=== SOURCE MATERIAL ===

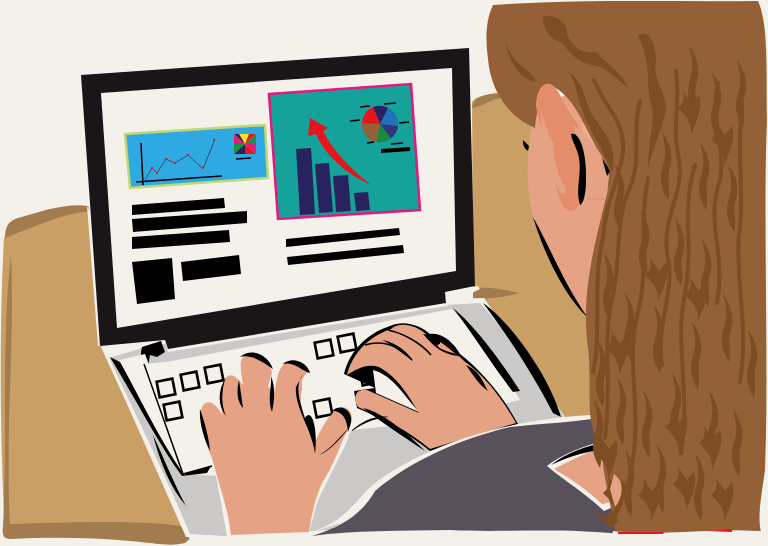
<!DOCTYPE html>
<html lang="en">
<head>
<meta charset="utf-8">
<title>Woman working on a laptop</title>
<style>
:root{--paper:#f4f1ea;--couch:#c99f66;--couch-dark:#a27c4f;--ink:#000;--frame:#1a1617;--grey:#cac9c7;--skin:#e5a284;--ear:#e48d6b;--hair:#946037;--hair-dark:#7d4e22;--shirt:#58505a;--teal:#14a29b;--pink:#e5197d;--sky:#2fa9e2;--lime:#c2d873;--navy:#28235f;--red:#e8141c}
html,body{margin:0;width:768px;height:546px;overflow:hidden;background:var(--paper)}
svg{display:block}
.paper{fill:var(--paper)}.couch{fill:var(--couch)}.couch-dark{fill:var(--couch-dark)}
.ink{fill:var(--ink)}.frame{fill:var(--frame)}.grey{fill:var(--grey)}
.skin{fill:var(--skin)}.ear{fill:var(--ear)}.hair{fill:var(--hair)}.hair-dark{fill:var(--hair-dark)}
.shirt{fill:var(--shirt)}.navy{fill:var(--navy)}.red{fill:var(--red)}
.key{fill:var(--paper);stroke:var(--ink);stroke-width:2.6}
.line{fill:none;stroke:var(--ink);stroke-width:1.5}
.strand{fill:none;stroke:var(--hair-dark);stroke-width:4;stroke-linecap:round}
</style>
</head>
<body>
<svg width="768" height="546" viewBox="0 0 768 546" role="img" aria-label="Woman seen from behind typing on a laptop that shows charts">
<defs>
<rect id="key" class="key" x="-8" y="-8" width="16" height="16" transform="rotate(-11)"/>
<path id="lock" class="hair-dark" d="M0 0C9 12 12 25 7 39C5 49 9 56 6 68C-1 57-3 46 1 34C5 22 3 12 0 0Z"/>
<path id="curl" class="hair-dark" d="M0 0L9 13L16 4C20 18 14 29 8 43C9 30 2 24-5 17C0 13 2 8 0 0Z"/>
</defs>
<rect class="paper" width="768" height="546"/>

<g id="couch">
<path class="couch" d="M4 237C30 226 60 212 88 206L100 345L190 540C130 530 60 540 5 537C0 440-1 330 4 237Z"/>
<path class="couch-dark" d="M5 238C5 229 7 221 18 218C43 211 66 203 88 206L90 211C60 214 34 227 5 238Z"/>
<path class="couch-dark" d="M11 255C15 340 5 430 10 524C80 522 140 520 181 526C190 530 192 539 185 543C170 547 155 543 130 541C90 537 45 537 10 539C3 539 2 534 3 526C8 440 1 340 11 255Z"/>
<path class="couch" d="M472 102C476 96 486 95 495 94L535 130L600 300V424L560 420L473 288Z"/>
<path class="couch-dark" d="M472 108C474 96 484 95 497 93L503 98C490 99 482 107 472 108Z"/>
<path class="couch-dark" d="M473 288C488 286 505 290 519 293C505 298 489 297 473 301Z"/>
</g>

<g id="laptop-base">
<path class="paper" d="M104 352L163 338L445 299L484 298L567 420L400 500L315 537L186 537Z"/>
<path class="grey" d="M109 358L150 346L445 305L480 303C511 337 539 377 565 418L480 432L330 530L225 536L190 534C166 477 137 417 109 358Z"/>
<path class="paper" d="M166 362L452 309C480 340 503 370 520 400L428 422L352 430L290 480L184 474C171 436 157 398 143 364Z"/>
<path class="ink" d="M453 308C475 326 501 361 520 391L513 392C493 366 475 337 453 308Z"/>
<path class="ink" d="M483 303C506 318 548 372 561 417L553 413C533 374 506 333 483 303Z"/>
<path class="ink" d="M110 357L122 363C143 397 156 427 184 474L211 466L207 473L182 476C160 446 139 405 110 357Z"/>
<path class="ink" d="M142 347L161 341L165 352L157 357L150 355L147 373C143 364 139 358 142 347Z"/>
<path class="paper" d="M119 360L145 354L189 472L184 475C158 437 139 396 119 360Z"/>
<path class="line" d="M144 364C157 401 170 438 183 474L212 466"/>
<path class="ink" d="M153 435C165 461 176 488 186 506C170 487 160 462 153 435Z"/>
</g>

<g id="keys">
<use href="#key" x="166" y="388"/><use href="#key" x="190" y="381"/><use href="#key" x="214" y="374"/><use href="#key" x="173" y="411"/>
<use href="#key" x="324" y="349"/><use href="#key" x="347" y="343"/><use href="#key" x="369" y="376"/><use href="#key" x="323" y="408"/>
</g>

<g id="screen">
<path class="paper" d="M87 206L98 346L165 340L168 352L446 306L480 289L478 286L166 335Z"/>
<polygon class="frame" points="81,75 469,48 475,286 445,292 446,303 168,349 165,340 100,346"/>
<polygon class="paper" points="101,93 452,68 456,271 117,328"/>
</g>

<g id="line-chart">
<polygon points="125,134 265,125 268,178 130,188" fill="var(--sky)" stroke="var(--lime)" stroke-width="2.5"/>
<path class="line" d="M141 143L143 185M136 182L222 176"/>
<path d="M144 182L152 168L157 173L166 159L175 163L188 155L203 169L215 139" fill="none" stroke="#3b4a73" stroke-width="1"/>
<path d="M151 168h2M156 173h2M165 159h2M174 163h2M187 155h2M202 168h2M213 140h2" stroke="var(--red)" stroke-width="2"/>
<g id="pinwheel">
<rect x="234" y="134" width="22" height="20" fill="#f7e51b"/>
<path fill="#e5197d" d="M245 144L234 134V144ZM245 144L256 154V144Z"/>
<path fill="#14934a" d="M245 144L256 134V144ZM245 144L234 154V144Z"/>
<path fill="#28235f" d="M245 144L245 134L234 134ZM245 144V154H234Z"/>
<path class="red" d="M245 144V134H256ZM245 144V154H256Z"/>
<path fill="#f7e51b" d="M245 144L239 134H249Z"/>
</g>
<path class="line" d="M236 159L251 158"/>
</g>

<g id="growth-chart">
<polygon points="269,94 411,84 420,210 278,219" fill="var(--teal)" stroke="var(--pink)" stroke-width="2.5"/>
<g class="navy">
<polygon points="296,149 311,148 315,214 300,215"/>
<polygon points="315,164 329,163 333,212 319,213"/>
<polygon points="333,176 348,175 351,211 336,212"/>
<polygon points="354,193 368,192 370,210 356,211"/>
</g>
<path class="red" d="M310 118L328 128L323 131C333 151 351 169 371 185C345 173 325 155 316 134L308 136Z"/>
<g id="pie" transform="translate(380 124)">
<circle r="18" fill="#2470b8"/>
<path fill="#28235f" d="M0 0L-7-17A18 18 0 0 1 8-16Z"/>
<path class="red" d="M0 0L-18-1A18 18 0 0 1-7-17Z"/>
<path fill="#946037" d="M0 0L-18-1A18 18 0 0 0-3 18Z"/>
<path fill="#188a42" d="M0 0L-3 18A18 18 0 0 0 11 14Z"/>
<path fill="#33357c" d="M0 0L11 14A18 18 0 0 0 18 2Z"/>
</g>
<path class="line" stroke-width="2" d="M360 107L370 106M384 104L396 103M350 121L360 120M399 123L409 122M367 143L374 142M391 144L403 143"/>
<polygon class="ink" points="381,149 410,147 410,151 381,153"/>
</g>

<g id="text-bars" class="ink">
<polygon points="132,205 224,198 225,208 132,215"/>
<polygon points="132,219 247,211 247,223 133,232"/>
<polygon points="132,237 229,230 230,242 132,249"/>
<polygon points="132,262 172,258 175,299 137,304"/>
<polygon points="181,262 239,255 241,274 183,281"/>
<polygon points="286,239 399,228 400,235 286,247"/>
<polygon points="287,257 403,245 404,253 288,265"/>
</g>

<g id="right-hand">
<path class="ink" d="M344 374C349 353 365 334 390 326C404 319 422 326 430 334C442 332 454 343 460 354C479 369 500 391 518 424L430 451C410 435 383 419 357 408L354 391L375 388Z"/>
<path class="skin" d="M347 375C352 355 367 337 391 329C400 321 416 325 426 334C445 340 454 351 464 361C485 376 501 397 516 423L430 449C409 431 383 418 358 407C352 398 356 388 367 390L419 413C409 397 399 378 379 367C367 363 356 369 347 375Z"/>
<path class="paper" d="M373 370C394 376 404 396 419 412L376 393Z"/>
<path class="line" d="M365 345C380 340 396 344 409 357L412 360M388 330C402 333 420 342 431 355M426 334C437 337 448 346 459 356"/>
<path class="ink" d="M423 334C440 336 444 344 437 345C440 351 451 351 459 356C443 355 433 346 423 334ZM382 340C395 342 407 351 413 361C402 354 395 346 382 340ZM466 365C479 370 483 382 488 391C479 385 473 375 466 365Z"/>
<path class="ink" d="M363 408C384 413 408 434 425 451C402 436 383 423 363 408Z"/>
</g>

<g id="left-hand">
<path class="paper" d="M227 536L215 470C201 440 193 408 203 403L222 406L236 360L262 349L280 362L304 357L312 380L304 411L318 430L346 405L356 416L345 446L318 500L308 536Z"/>
<path class="ink" d="M352 430C364 420 376 415 389 417C374 418 362 424 352 431Z"/>
<path class="skin" d="M231 535C228 508 219 485 212 458C203 437 196 414 204 404C210 399 218 406 222 415C221 400 220 382 228 376C234 373 239 381 243 385C240 365 238 357 249 355C261 351 270 361 272 373L268 386L274 395C277 379 278 368 286 362C296 358 307 365 309 372C304 374 301 379 302 389C298 403 304 424 314 444C322 427 330 412 341 407C350 407 355 416 350 426C341 440 337 460 322 483C314 501 311 519 309 532Z"/>
<path class="ink" d="M240 357C251 348 267 353 273 369C263 362 252 354 240 357ZM283 364C292 356 307 362 310 373C301 370 293 361 283 364ZM200 409C204 420 209 437 210 451C204 438 199 423 200 409ZM226 377C221 390 221 405 226 416C217 405 218 390 226 377ZM239 380L243 408C236 400 237 389 239 380ZM271 376C276 389 274 402 272 412C267 399 272 386 271 376ZM303 374C294 385 300 403 305 418C312 407 318 429 315 454C313 432 294 407 296 387ZM332 411C342 402 355 412 350 426L348 432C347 418 342 411 332 411ZM349 428C339 440 330 451 319 455C331 449 339 437 349 428Z"/>
</g>

<g id="shirt">
<path class="paper" d="M305 535C350 520 356 498 374 484C420 449 500 417 611 414V430Z"/>
<path class="shirt" d="M312 536C345 526 363 512 375 491C410 461 460 439 510 427C545 423 577 423 612 415L620 534C555 527 505 533 450 530C400 531 354 530 312 536Z"/>
<path class="paper" d="M608 439C584 446 560 455 547 466C566 482 585 493 604 511L622 503L618 440Z"/>
<path class="skin" d="M608 445C588 452 571 460 554 469C573 480 588 491 602 504L622 500L620 445Z"/>
<path class="ink" d="M551 465C567 452 588 446 609 441V449C590 450 570 456 551 465Z"/>
</g>

<g id="face">
<path class="skin" d="M538 105C529 128 527 151 528 184C529 200 531 210 534 219C545 249 565 286 591 321L620 310V150L580 90Z"/>
<path class="ink" d="M533 217C550 247 564 284 588 318C563 294 544 253 533 217Z"/>
<path class="ink" d="M523 140L529 146L528 151Q522 147 523 140Z"/>
<path class="paper" d="M582 110L613 166L605 200L585 200Z" opacity=".12"/>
</g>

<g id="hair">
<path class="hair" d="M493 5C580-1 670 2 758 1C769 24 766 78 767 120C763 220 769 370 765 470C762 493 757 515 761 532C710 527 663 537 615 531C609 494 601 468 602 444C582 426 594 385 587 340C582 291 595 242 606 198C611 181 606 166 594 143C581 118 572 97 554 87C542 87 537 107 535 128C511 118 494 96 489 67C486 45 484 24 493 5Z"/>
<path class="paper" d="M613 531C660 538 705 528 761 531L762 535H612Z"/>
<path class="red" d="M618 532L664 532L663 534H618ZM706 531L732 529V532Z"/>
</g>

<g id="ear">
<path class="ear" d="M536 106C536 90 543 82 550 84C558 86 562 102 572 116C584 130 587 161 583 184C583 202 577 211 569 211C560 207 558 194 555 180C552 151 539 128 536 106Z"/>
<path d="M541 111C546 125 547 134 554 144C552 154 558 177 566 189C562 208 550 168 548 151C542 139 541 124 541 111Z" fill="var(--skin)"/>
<path class="skin" d="M574 125C596 143 608 162 609 178L605 200H587Z"/>
<path class="ink" d="M571 134C581 131 587 157 586 181C586 195 583 204 580 205C575 190 582 174 579 158C577 147 572 142 571 134Z"/>
<path d="M587 199H605" stroke="var(--ear)" fill="none"/>
<path class="ink" d="M602 158L610 171L607 176Z"/>
</g>

<g id="hair-strands">
<path class="hair-dark" d="M543 17C555 12 568 24 567 34C574 51 586 54 597 52C605 64 621 70 628 88C614 77 606 67 593 65C581 64 571 55 562 43C551 40 542 29 543 17ZM638 36C648 27 657 45 656 62C652 79 667 93 666 110C661 132 653 148 648 168C648 140 656 122 651 103C645 86 653 66 638 36ZM505 40C514 70 530 65 536 82C520 80 509 62 505 40ZM569 72C588 88 583 104 596 120C607 136 618 150 612 172C602 148 588 128 582 109C577 96 576 82 569 72Z"/>
<path class="strand" d="M594 80C604 107 625 119 623 152C620 178 605 203 603 238C592 282 602 333 593 372M640 101C631 133 643 158 629 190C614 224 622 261 611 305C603 341 612 387 605 438"/>
<path class="strand" stroke-width="3" d="M676 71C681 104 671 126 679 159C685 195 660 218 668 258C675 292 656 323 662 365M718 83C709 123 729 151 718 187C707 225 726 256 717 303M742 103C736 157 745 193 739 235C735 280 749 326 740 382M648 178C638 231 650 267 637 316C626 365 642 407 632 465M695 165C681 207 694 247 685 293C674 346 691 390 681 453"/>
<use href="#lock" x="689" y="46"/><use href="#lock" x="712" y="72"/><use href="#lock" x="737" y="60"/><use href="#lock" x="662" y="132"/><use href="#lock" x="700" y="142"/><use href="#lock" x="728" y="164"/><use href="#lock" x="615" y="164"/><use href="#lock" x="640" y="210"/><use href="#lock" x="675" y="218"/><use href="#lock" x="702" y="239"/><use href="#lock" x="604" y="253"/><use href="#lock" x="625" y="293"/><use href="#lock" x="654" y="305"/><use href="#lock" x="692" y="322"/><use href="#lock" x="723" y="294"/><use href="#lock" x="748" y="330"/><use href="#lock" x="597" y="339"/><use href="#lock" x="617" y="377"/><use href="#lock" x="643" y="390"/><use href="#lock" x="672" y="373"/><use href="#lock" x="709" y="391"/><use href="#lock" x="733" y="409"/><use href="#lock" x="594" y="400"/><use href="#lock" x="625" y="449"/><use href="#lock" x="657" y="445"/><use href="#lock" x="695" y="453"/>
<use href="#curl" x="683" y="91"/><use href="#curl" x="716" y="122"/><use href="#curl" x="650" y="258"/><use href="#curl" x="690" y="278"/><use href="#curl" x="611" y="331"/><use href="#curl" x="670" y="410"/><use href="#curl" x="704" y="426"/><use href="#curl" x="643" y="478"/><use href="#curl" x="678" y="467"/><use href="#curl" x="716" y="478"/><use href="#curl" x="600" y="436"/><use href="#curl" x="608" y="476"/>
<path class="skin" d="M614 474C624 481 624 496 615 507L610 489Z"/>
<path class="hair-dark" d="M593 512L605 517L615 509L618 522L609 528L604 521Z"/>
</g>
</svg>
</body>
</html>
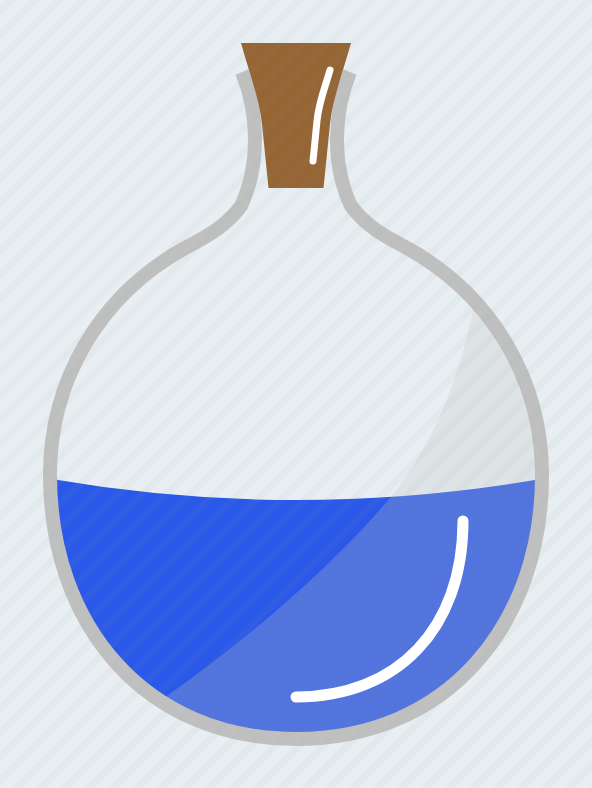
<!DOCTYPE html>
<html lang="en">
<head>
<meta charset="utf-8">
<title>Potion flask</title>
<style>
:root {
  --paper: #e8eef2;
  --stripe: #8c9296;
  --glass: #c0c0c0;
  --liquid: #2a59e9;
  --cork: #966533;
  --shine: #ffffff;
}
html, body { margin: 0; background: var(--paper); overflow: hidden; }
svg { display: block; width: 592px; height: 788px; }
.paper { fill: var(--paper); }
.liquid { fill: var(--liquid); }
.shade { fill: var(--glass); fill-opacity: .26; }
.glass { fill: none; stroke: var(--glass); stroke-width: 14; }
.cork { fill: var(--cork); }
.stripe { stroke: var(--stripe); stroke-width: 7; stroke-opacity: .06; }
.shine { fill: none; stroke: var(--shine); stroke-linecap: round; stroke-linejoin: round; }
.shine-flask { stroke-width: 11; }
.shine-cork { stroke-width: 7; }
</style>
</head>
<body>
<svg viewBox="0 0 592 788" role="img" aria-label="Round corked flask half filled with blue liquid">
  <defs>
    <path id="flask" d="M242 72C259 114 260 165 241 206C226 226 208 236 185 248C100 295 50 380 50 475C50 625 145 739 296 739C447 739 542 625 542 475C542 380 492 295 407 248C384 236 366 226 351 206C332 165 333 114 350 72"/>
    <clipPath id="flask-inside"><use href="#flask"/></clipPath>
    <pattern id="stripes" width="17" height="17" patternUnits="userSpaceOnUse" patternTransform="rotate(45)">
      <line class="stripe" x1="8" y1="0" x2="8" y2="17"/>
    </pattern>
  </defs>

  <rect class="paper" width="592" height="788"/>

  <g clip-path="url(#flask-inside)">
    <path class="liquid" d="M40 477Q296 523 552 477V750H40Z"/>
    <path class="shade" d="M476 295C462 373 435 443 390 498C336 562 255 635 150 708V760H560V295Z"/>
  </g>

  <use class="glass" href="#flask"/>
  <path class="cork" d="M241 43H351C342 75 333 98 330 124L323.500 188H268.500L262 124C259 98 250 75 241 43Z"/>

  <rect width="592" height="788" fill="url(#stripes)"/>

  <path class="shine shine-flask" d="M463 521C463 629 397 697 296 697"/>
  <path class="shine shine-cork" d="M330 70C325 88 319 101 317 121L313 161"/>
</svg>
</body>
</html>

===

WHAT YOU WILL DO: Count the lines of these entries that hold the string "glass", and give only that number.

OUTPUT OF THE EXERCISE: 4